The Grenaa Campus, also known as Dania Games, focus on game development since 2010 and offers 3 full time programmes and 1 part time programme in the field of game development and industry and hosts the only exclusive game incubator in Denmark, Game Hub Denmark.
Contact: Jonatan Yde
Keilir Academy in Iceland offers a range of educational oportunities ranging from secondary school to adult education. Since establishment in 2007 the school has been a catalyst in implementing new approaches and innovative teaching methods, as well as new educational programmes developed in close cooperation with Icelandic industry.
Keilir offers the only designated game development programme in Iceland at Menntaskólinn á Ásbrú - Secondary School. The three year programme offers a matriculation exam with emphasis on game development with 30 - 40 students starting on an annual basis.
In this section, you can find the result from our project, our framework for games educations. You can also download the framework as a .pdf using the button below.
The Game industry has a lot of terminologies, phrasings, and idiosyncratic word use. These are both technical and memetic. The language of game development exists online and as such it’s constantly revised and updated by a global user base. Understanding this international language is key to understanding the industry. Below are guidelines aimed to assist students and faculty in this field.
During this project the topic of curriculum development was discussed at length, the difficulties surrounding such an important topic were exacerbated by the age differential between the students from each participating school. Below are the common guidelines born from discussing curriculums from this multifaceted starting point.
The area of discussion around equality spanned a lot of subjects, ranging from inclusion, gender, prejudice, and acceptance.
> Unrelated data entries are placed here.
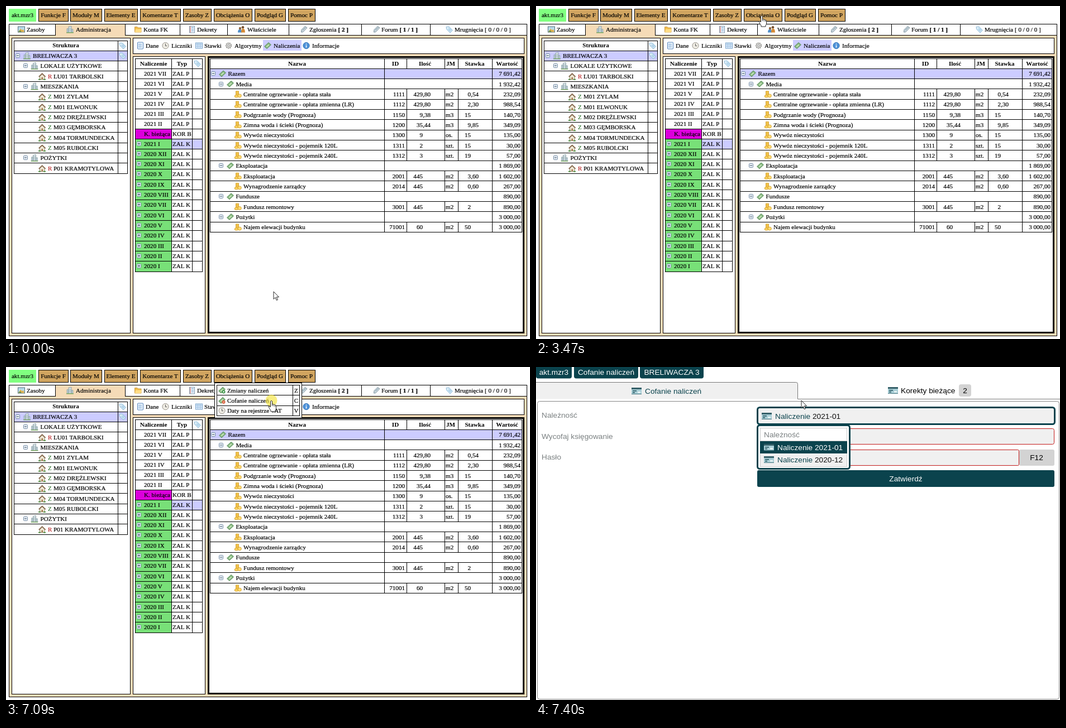
An HTML page that plays this animation: 938 by 597 pixels, repeating every 8000 ms.

```html
<!DOCTYPE html>
<html lang="pl">
<head>
<meta charset="utf-8">
<title>Cofanie naliczeń</title>
<style>
html, body { margin: 0; width: 100%; height: 100%; overflow: hidden; background: #fff; }
svg { display: block; width: 938px; height: 597px; }
.serif { font: 11.1px "Liberation Serif", "Times New Roman", serif; }
.serif text { stroke: #000; stroke-width: .2px; }
.sans { font: 13.7px "Liberation Sans", Arial, sans-serif; }
</style>
</head>
<body>
<svg id="stage" viewBox="0 0 938 597"></svg>
<script>
const LOOP = 8000;
const PEACH = '#f5dbb7', LILAC = '#ccccff', TEAL = '#0b434d', PALE = '#f0f0f0', GREY = '#7b8182';
const OBJECT = 'BRELIWACZA 3', DOC = 'akt.mzr3';

// baselines sit on whole pixels
const text = (x, y, s, anchor = 'start', fill = '#000', extra = '') =>
  `<text x="${x}" y="${Math.round(y)}" text-anchor="${anchor}" fill="${fill}" ${extra}>${s}</text>`;
const bold = (x, y, s) => text(x, y, s, 'middle', '#000', 'font-weight="700" style="stroke:none"');
const fillBox = (x, y, x2, y2, fill, rx = 0) =>
  `<rect x="${x}" y="${y}" width="${x2 - x}" height="${y2 - y}" fill="${fill}" rx="${rx}"/>`;
const box = (x, y, x2, y2, fill, stroke = '#000', w = 1, rx = 0) =>
  `<rect x="${x + w / 2}" y="${y + w / 2}" width="${x2 - x + 1 - w}" height="${y2 - y + 1 - w}"
    fill="${fill}" stroke="${stroke}" stroke-width="${w}" rx="${rx}"/>`;
const hline = (x, x2, y) => fillBox(x, y, x2 + 1, y + 1, '#000');
const vline = (x, y, y2) => fillBox(x, y, x + 1, y2 + 1, '#000');
const path = (d, fill = 'none', stroke = 'none', w = 1) =>
  `<path d="${d}" fill="${fill}" stroke="${stroke}" stroke-width="${w}"/>`;

const bill = path('M.5 8L8 1L12.5 5L5 12Z', '#83b57c', '#4d8253', .8) + path('M3.5 8L8 4L9.5 5.5L5 9.5Z', '#c4e3b9');
const ICONS = {
  building: path('M1 12V5H4V12ZM9 12V6H12V12Z', '#b9ccd2', '#7f979f', .6) +
    path('M4 12V1.5L9 .5V12Z', '#e0eaec', '#70868e', .7) + path('M5.5 3V11M7.5 3V11', 'none', '#93adb5', .8) +
    path('M0 12.3H13', 'none', '#74a45c', 1.4),
  house: path('M2.5 6.5V12H11V6.5L6.7 2.5Z', '#f1ead8', '#75694f', .8) +
    path('M.7 7.2L6.7 1.4L12.7 7.2', 'none', '#87694c', 1.6) + path('M5.5 12V8H8V12Z', '#a37a4c') +
    path('M0 12H4M9 12H13', 'none', '#58924a', 2),
  tag: path('M1 2L6 1.5L12.5 8L8 12.5L1.5 6Z', '#cfe6f4', '#86b6d5', .9) +
    path('M5 6L8.5 9.5M6.5 4.5L10 8', 'none', '#79aed3', .9) + '<circle cx="3.2" cy="3.7" r=".9" fill="#fff"/>',
  pin: path('M2 7L8 1L12 3.5L5 11L1.5 11.5Z', '#cfdae0', '#708896', .9) + path('M4 8L9 3', 'none', '#62879a'),
  bill,
  coins: path('M3 1H8V11H3Z', '#f9cf57', '#c68c18', .7) + path('M3 3.5H8M3 6H8', 'none', '#d79d24', .7) +
    '<ellipse cx="4" cy="10.3" rx="3.5" ry="2.2" fill="#fbd563" stroke="#c68c18" stroke-width=".7"/>' +
    '<ellipse cx="9.7" cy="9.4" rx="3.2" ry="3" fill="#ffdd74" stroke="#c68c18" stroke-width=".7"/>',
  picture: box(0, 1, 12, 11, '#b9dcec', '#55717a') + path('M1 11L5 5L8 8L10 6L12 11Z', '#e0b04d') +
    path('M1 11L4 8L7 11Z', '#568944'),
  folder: path('M.5 11.5V2H5L6.5 3.5H12V11.5Z', '#f0bd4d', '#c48b27', .8) + path('M2 6H13L11.5 11.5H.5Z', '#ffdd86'),
  ledger: box(2, 0, 11, 12, '#eef5fb', '#8199ae') + path('M4 1V12', 'none', '#d65c4f') +
    path('M6 3H10M6 6H10M6 9H10', 'none', '#6e9dc9'),
  people: path('M0 12Q0 6 4 6Q7 6 7 12Z', '#4f8fc9') + path('M6 12Q6 5 9 5Q13 5 13 12Z', '#d78b35') +
    '<circle cx="4" cy="4.5" r="2.2" fill="#8d6239"/><circle cx="9" cy="2.8" r="2.3" fill="#77502e"/>',
  page: box(1, 0, 11, 12, '#edf5fd', '#5483bb', 1, 1) + path('M3 4H9M3 6.5H9M3 9H9', 'none', '#78a6d4'),
  clock: '<circle cx="6.5" cy="6.5" r="5.6" fill="#eeebe3" stroke="#96928a"/>' + path('M6.5 3V7H9', 'none', '#555'),
  sheet: box(0, 1, 12, 11, '#dcebfa', '#7da5cc') + path('M1 4H12M4.5 2V11M8.5 2V11M1 7.5H12', 'none', '#93b9dd', .9),
  gear: '<circle cx="6.5" cy="6.5" r="4.6" fill="#e1e1df" stroke="#8d8d89" stroke-width="2" stroke-dasharray="2 1.2"/>' +
    '<circle cx="6.5" cy="6.5" r="1.7" fill="#fff" stroke="#888"/>',
  info: '<circle cx="6.5" cy="6.5" r="5.7" fill="#4c91d8" stroke="#2f69ad" stroke-width=".8"/>' +
    path('M6.5 5.7V10M6.5 3V4.6', 'none', '#fff', 1.6),
  billAdd: bill + '<circle cx="9.5" cy="9.5" r="3" fill="#399345"/>' + path('M8 9.5H11M9.5 8V11', 'none', '#fff'),
  billDrop: bill + '<circle cx="9.5" cy="9.5" r="3" fill="#d85b35"/>' + path('M8 9.5H11', 'none', '#fff')
};
const icon = (name, x, y) => `<g transform="translate(${x} ${y})">${ICONS[name]}</g>`;
const expander = (x, y, plus) => box(x, y, x + 7, y + 7, '#eef4fa', '#6f87a0', 1, 1) +
  path(`M${x + 2} ${y + 4}h4${plus ? `m-2-2v4` : ''}`, 'none', '#253c55');

const ROW = 18.33;
const edge = (top, r) => Math.round(top + ROW * r);

function topBar() {
  const buttons = [['Funkcje F', 58, 111], ['Moduły M', 115, 171], ['Elementy E', 176, 235], ['Komentarze T', 240, 312],
    ['Zasoby Z', 317, 367], ['Obciążenia O', 372, 440], ['Podgląd G', 445, 500], ['Pomoc P', 505, 553]];
  return fillBox(5, 5, 54, 28, '#80ff80') + text(29.5, 20, DOC, 'middle') +
    buttons.map(([s, a, b]) => box(a, 5, b, 27, '#d1a560') + text((a + b) / 2, 20, s, 'middle')).join('');
}

function tabs() {
  const strong = s => `<tspan font-weight="700">${s}</tspan>`;
  const list = [['Zasoby', 'picture', 5, 21, 37], ['Administracja', 'building', 88, 108, 125], ['Konta FK', 'folder', 213, 230, 246],
    ['Dekrety', 'ledger', 311, 326, 342], ['Właściciele', 'people', 396, 415, 432],
    ['Zgłoszenia ' + strong('[ 2 ]'), 'pin', 506, 527, 543], ['Forum ' + strong('[ 1 / 1 ]'), 'pin', 636, 657, 672],
    ['Mrugnięcia [ 0 / 0 / 0 ]', 'tag', 759, 787, 803]];
  return list.map(([s, ic, x, ix, tx], i) => {
    const end = i < 7 ? list[i + 1][2] : 932;
    return box(x, 32, end, 52, i === 1 ? PEACH : '#fff') + (i === 1 ? fillBox(x + 1, 52, end, 53, PEACH) : '') +
      icon(ic, ix, 35.5) + text(tx, 46, s);
  }).join('');
}

function toolbar() {
  const list = [['Dane', 'page', 234, 250], ['Liczniki', 'clock', 279, 296], ['Stawki', 'sheet', 339, 355],
    ['Algorytmy', 'gear', 392, 409], ['Naliczenia', 'bill', 462, 479], ['Informacje', 'info', 531, 548]];
  return box(227, 57, 927, 85, '#fff') + fillBox(460, 61, 529, 80, LILAC) +
    list.map(([s, ic, x, tx]) => icon(ic, x, 64.5) + text(tx, 75, s)).join('');
}

function tree() {
  const rows = [[0, OBJECT], [1, 'LOKALE UŻYTKOWE'], ['R', 'LU01 TARBOLSKI'], [1, 'MIESZKANIA'], ['Z', 'M01 ZYLAM'],
    ['Z', 'M01 ELWONUK'], ['Z', 'M02 DRĘŻLEWSKI'], ['Z', 'M03 GĘMBORSKA'], ['Z', 'M04 TORMUNDECKA'],
    ['Z', 'M05 RUBOLCKI'], [1, 'POŻYTKI'], ['R', 'P01 KRAMOTYLOWA']];
  let out = box(10, 57, 222, 586, '#fff') + fillBox(14, 80, 218, 98, LILAC) +
    bold(107, 74, 'Struktura') + icon('tag', 202, 64.5) + icon('tag', 202, 82.5);
  rows.forEach(([kind, name], i) => {
    const y = 89 + ROW * i, base = y + 4;
    if (typeof kind === 'string') {
      out += icon('house', 58, y - 6) + text(75, base, kind, 'start', kind === 'R' ? '#b00000' : '#106010', 'style="stroke:none"') +
        text(85, base, name);
    } else {
      const x = 17 + 13.5 * kind;
      out += expander(Math.round(x), Math.round(y) - 4) + icon('building', x + 14, y - 6.5) + text(x + 31, base, name);
    }
  });
  for (let r = 0; r <= 13; r++) out += hline(14, 217, edge(61.5, r));
  return out + [14, 200, 217].map(x => vline(x, 62, 300)).join('');
}

function periods() {
  const names = ['2021 VII', '2021 VI', '2021 V', '2021 IV', '2021 III', '2021 II', 'K. bieżąca', '2021 I'];
  for (const n of ['XII', 'XI', 'X', 'IX', 'VIII', 'VII', 'VI', 'V', 'IV', 'III', 'II', 'I']) names.push('2020 ' + n);
  const top = i => i < 8 ? 112 + 18 * i - (i === 7 ? .5 : 0) : 237.5 + ROW * (i - 7);
  let out = box(227, 90, 356, 586, '#fff') + hline(231, 351, 94) +
    bold(264, 107, 'Naliczenie') + bold(315, 107, 'Typ') + icon('tag', 336, 96.5);
  names.forEach((n, i) => {
    const y = Math.round(top(i)), end = Math.round(top(i + 1)), base = top(i) + 13;
    if (i > 5) out += fillBox(231, y, 296, end, i === 6 ? '#dc00dc' : '#78e078');
    if (i === 7) out += fillBox(296, y, 352, end, LILAC);
    if (i > 6) out += expander(234, y + 5, true);
    out += text(247, base, n) + text(298, base, i < 6 ? 'ZAL P' : i === 6 ? 'KOR B' : 'ZAL K') + hline(231, 351, y);
  });
  return out + hline(231, 351, 476) + [231, 296, 333, 351].map(x => vline(x, 94, 476)).join('');
}

function charges() {
  const rows = ['Razem|7 691,42', 'Media|1 932,42',
    'Centralne ogrzewanie - opłata stała|1111|429,80|m2|0,54|232,09',
    'Centralne ogrzewanie - opłata zmienna (LR)|1112|429,80|m2|2,30|988,54',
    'Podgrzanie wody (Prognoza)|1150|9,38|m3|15|140,70', 'Zimna woda i ścieki (Prognoza)|1200|35,44|m3|9,85|349,09',
    'Wywóz nieczystości|1300|9|os.|15|135,00', 'Wywóz nieczystości - pojemnik 120L|1311|2|szt.|15|30,00',
    'Wywóz nieczystości - pojemnik 240L|1312|3|szt.|19|57,00', 'Eksploatacja|1 869,00',
    'Eksploatacja|2001|445|m2|3,60|1 602,00', 'Wynagrodzenie zarządcy|2014|445|m2|0,60|267,00',
    'Fundusze|890,00', 'Fundusz remontowy|3001|445|m2|2|890,00',
    'Pożytki|3 000,00', 'Najem elewacji budynku|71001|60|m2|50|3 000,00'];
  const heads = [['Nazwa', 521], ['ID', 697], ['Ilość', 750], ['JM', 796], ['Stawka', 839], ['Wartość', 897]];
  const inner = [717, 785, 809], top = 93.5;
  // whole numbers stay left of the decimal comma
  const num = (x, y, s) => text(s.includes(',') ? x : x - 14, y, s, 'end');
  let out = box(361, 90, 927, 586, '#fff', '#000', 3) + fillBox(366, 112, 924, 130, LILAC) +
    heads.map(([s, x]) => bold(x, 107, s)).join('') + inner.map(x => vline(x, 94, 112)).join('');
  rows.forEach((line, i) => {
    const f = line.split('|'), y = edge(top, i + 1), mid = 103 + ROW * (i + 1), base = mid + 4;
    if (f.length > 2) {
      out += icon('coins', 408.5, mid - 6.5) + text(425, base, f[0]) + text(714, base, f[1], 'end') + num(760, base, f[2]) +
        text(787, base, f[3]) + num(846, base, f[4]) + inner.map(x => vline(x, y, edge(top, i + 2))).join('');
    } else {
      const x = i ? 381 : 367;
      out += expander(x, Math.round(mid) - 4) + icon('bill', x + 14, mid - 6.5) + text(x + 30.5, base, f[0]);
    }
    out += text(921, base, f[f.length - 1], 'end');
  });
  for (let r = 0; r <= 17; r++) out += hline(365, 923, edge(top, r));
  return out + [365, 677, 870, 923].map(x => vline(x, 94, 405)).join('');
}

function menu() {
  const rows = [['Zmiany naliczeń', 'Z', 'billAdd'], ['Cofanie naliczeń', 'C', 'billDrop'], ['Daty na rejestrze VAT', 'V', 'clock']];
  return box(373, 28, 529, 91, '#fff') + box(377, 32, 525, 87, '#fff') + vline(513, 32, 87) +
    rows.map(([s, key, ic], i) => {
      const y = 41.5 + ROW * i;
      return icon(ic, 380, y - 6.5) + text(396, y + 4, s) + text(519.5, y + 4, key, 'middle') + (i ? hline(377, 525, edge(32, i)) : '');
    }).join('');
}

const card = (x, y) => fillBox(x, y, x + 18, y + 12, '#a9ced6') + fillBox(x, y, x + 18, y + 3, '#345f68') +
  fillBox(x + 2, y + 5, x + 9, y + 6.5, '#21525c') + fillBox(x + 2, y + 8, x + 6, y + 9.5, '#21525c') +
  fillBox(x + 11, y + 7, x + 16, y + 9.5, '#e9f4f5') + fillBox(x, y + 11, x + 18, y + 12, '#4b7881');
const entry = (x, y, date) => text(x, y, `Naliczenie <tspan fill="#111">${date}</tspan>`, 'start', TEAL);

function form() {
  const chips = [[DOC, 0, 64], ['Cofanie naliczeń', 68, 183], [OBJECT, 186, 300]];
  return fillBox(0, 0, 938, 597, '#fff') +
    chips.map(([s, a, b]) => fillBox(a, -6, b, 20.5, TEAL, 4) + text((a + b) / 2, 14, s, 'middle', '#fff')).join('') +
    path('M-1 57.5V27.5H465.5Q468.5 27.5 468.5 30.5V57.5Z', PALE) +
    path('M0 27.5H465.5Q468.5 27.5 468.5 30.5V57.5H938', 'none', '#777') +
    card(171, 37) + text(195, 48, 'Cofanie naliczeń', 'start', TEAL) +
    card(630, 36) + text(653, 47, 'Korekty bieżące') + fillBox(757, 31, 779, 53, '#d3d3d3', 4) + text(768, 47, '2', 'middle') +
    box(2, 61, 936, 595, '#fff', '#858585', 1, 4) +
    text(10, 91, 'Należność', 'start', GREY) + text(10, 129, 'Wycofaj księgowanie', 'start', GREY) + text(10, 166, 'Hasło', 'start', GREY) +
    box(395, 71, 929, 103, PALE, TEAL, 3, 4) + card(404, 82) + entry(428, 93, '2021-01') +
    box(396, 110, 927, 138, PALE, '#c21a1a', 1, 3) +
    box(396, 148, 864, 176, PALE, '#c21a1a', 1, 2) + fillBox(865, 148, 928, 177, '#d3d3d3', 3) + text(896, 167, 'F12', 'middle') +
    fillBox(396, 185, 928, 215, TEAL, 3) + text(662, 205, 'Zatwierdź', 'middle', '#fff');
}

const options = () => box(395, 103, 562, 183, '#fff', TEAL, 3, 4) + box(401, 109, 556, 178, PALE, '#ccc') +
  box(401, 109, 556, 132, '#fff', '#ccc') + text(408, 126, 'Należność', 'start', GREY) +
  fillBox(401, 133, 557, 155, TEAL) + card(408, 138) + text(432, 149, 'Naliczenie 2021-01', 'start', '#fff') +
  card(408, 160) + entry(432, 171, '2020-12');

const stage = document.getElementById('stage');
const group = (id, body, cls = '') => `<g id="${id}" class="${cls}">${body}</g>`;
stage.innerHTML =
  group('desk', fillBox(0, 0, 938, 597, '#fff') + topBar() + box(5, 52, 932, 591, PEACH) + tabs() + toolbar() +
    tree() + periods() + charges() + group('menu', menu()), 'serif') +
  group('dark', fillBox(0, 0, 938, 597, '#2b2a2e') + fillBox(0, 595, 938, 597, '#242327')) +
  group('form', form() + group('options', options()), 'sans') +
  '<circle id="glow" r="10.5" fill="#f3e23c" opacity=".65"/>' +
  group('cursor',
    group('arrow', path('M0 0V13.5L3.2 10.6L5.3 15.6L7.4 14.7L5.3 9.8H9.5Z', '#fff', '#111', .9)) +
    group('hand', path('M-1.5 1.5Q0-.8 1.5 1.5V7Q3 5.8 4 7.3Q6 6.6 6.5 8.3Q8.5 8 8.5 10V15Q8 17 7 18V20H-1V18Q-4 14-5 11Q-4.5 9-2 11.2L-1.5 11.7Z', '#fff', '#111', .9) +
      path('M1.5 7V10M4 8V10.5M6.5 9V11', 'none', '#111', .8)));

const el = {};
for (const node of stage.querySelectorAll('[id]')) el[node.id] = node;
const show = (name, on) => { el[name].style.display = on ? '' : 'none'; };

// start, end, steps, target x, target y, easing
const smooth = p => p * p * (3 - 2 * p);
const out = e => p => 1 - (1 - p) ** e;
const MOVES = [
  [460, 540, 2, 482, 533, smooth], [620, 1200, 8, 437, 107, smooth], [1270, 1810, 8, 397, 15, out(1.6)],
  [1980, 2060, 2, 389, 15, smooth], [2310, 3010, 10, 428, 17, out(2)], [3240, 3470, 4, 404, 17, out(1.5)],
  [4320, 4790, 7, 396, 59, smooth], [5020, 5780, 11, 448, 59, out(1.55)], [5850, 6080, 4, 460, 59.5, out(1.5)],
  [6310, 6390, 2, 469, 59.5, smooth], [6540, 6770, 4, 475, 60, out(1.5)]
];

function pointer(t) {
  let x = 479, y = 512;
  for (const [start, end, n, tx, ty, ease] of MOVES) {
    if (t < start) break;
    const step = Math.floor((t - start) / (end - start) * (n - 1) + 1e-6) + 1;
    const p = ease(Math.min(1, step / n));
    x += (tx - x) * p;
    y += (ty - y) * p;
  }
  return [Math.round(x), Math.round(y)];
}

function draw(t) {
  const [x, y] = pointer(t);
  const leaving = t >= 7170;
  const hand = !leaving && t > 1270 && y < 61;
  show('desk', !leaving);
  show('menu', t >= 3700);
  show('dark', leaving && t < 7250);
  show('form', t >= 7250);
  show('options', t >= 7400);
  show('glow', (t >= 3620 && t < 3790) || (t >= 7090 && !leaving));
  show('hand', hand);
  show('arrow', !hand);
  el.glow.setAttribute('cx', x);
  el.glow.setAttribute('cy', y);
  el.cursor.setAttribute('transform', `translate(${x} ${y})`);
}

const begin = performance.now();
function tick() {
  draw((performance.now() - begin) % LOOP);
  requestAnimationFrame(tick);
}
tick();
</script>
</body>
</html>
```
And focused on different areas, outreach, lecturers, physical spaces, and the industry as a whole. Below are guidelines to help ensure a more equitable teaching environment for both students and faculty.
The gaming industry grows each year. With this sort of development, there is always a need for new talent. To ensure that we can graduate students of all walks of life at a steady pace and high caliber potential students must find our schools and experience the towns these schools inhabit as growing game hubs. Below are a set of guidelines aimed at helping to facilitate this.
Not initially a part of the Erasmus+ project but as discussions about teaching persisted throughout the SARS‑CoV‑2 pandemic a lot of discussions surrounding this topic were held and a few findings were crystallized.
We noted a lot of overlap between what areas we wanted our students to know better. Our discussions centered around tools and methods that any person studying game development would do well to familiarize themselves with.
Aside from the tools and methods outlined in the previous section, below are a list of guidelines for running a game programming course or program.
Aside from the tools and methods outlined in the previous section, below are a list of guidelines for running a game art course or program.
Aside from the tools and methods outlined in the previous section, below are a list of guidelines for running a game design course or program.
These guidelines don't fit neatly into one of the above categories and are instead collected below.
If you would like to get in contact with us, please use the contact form below.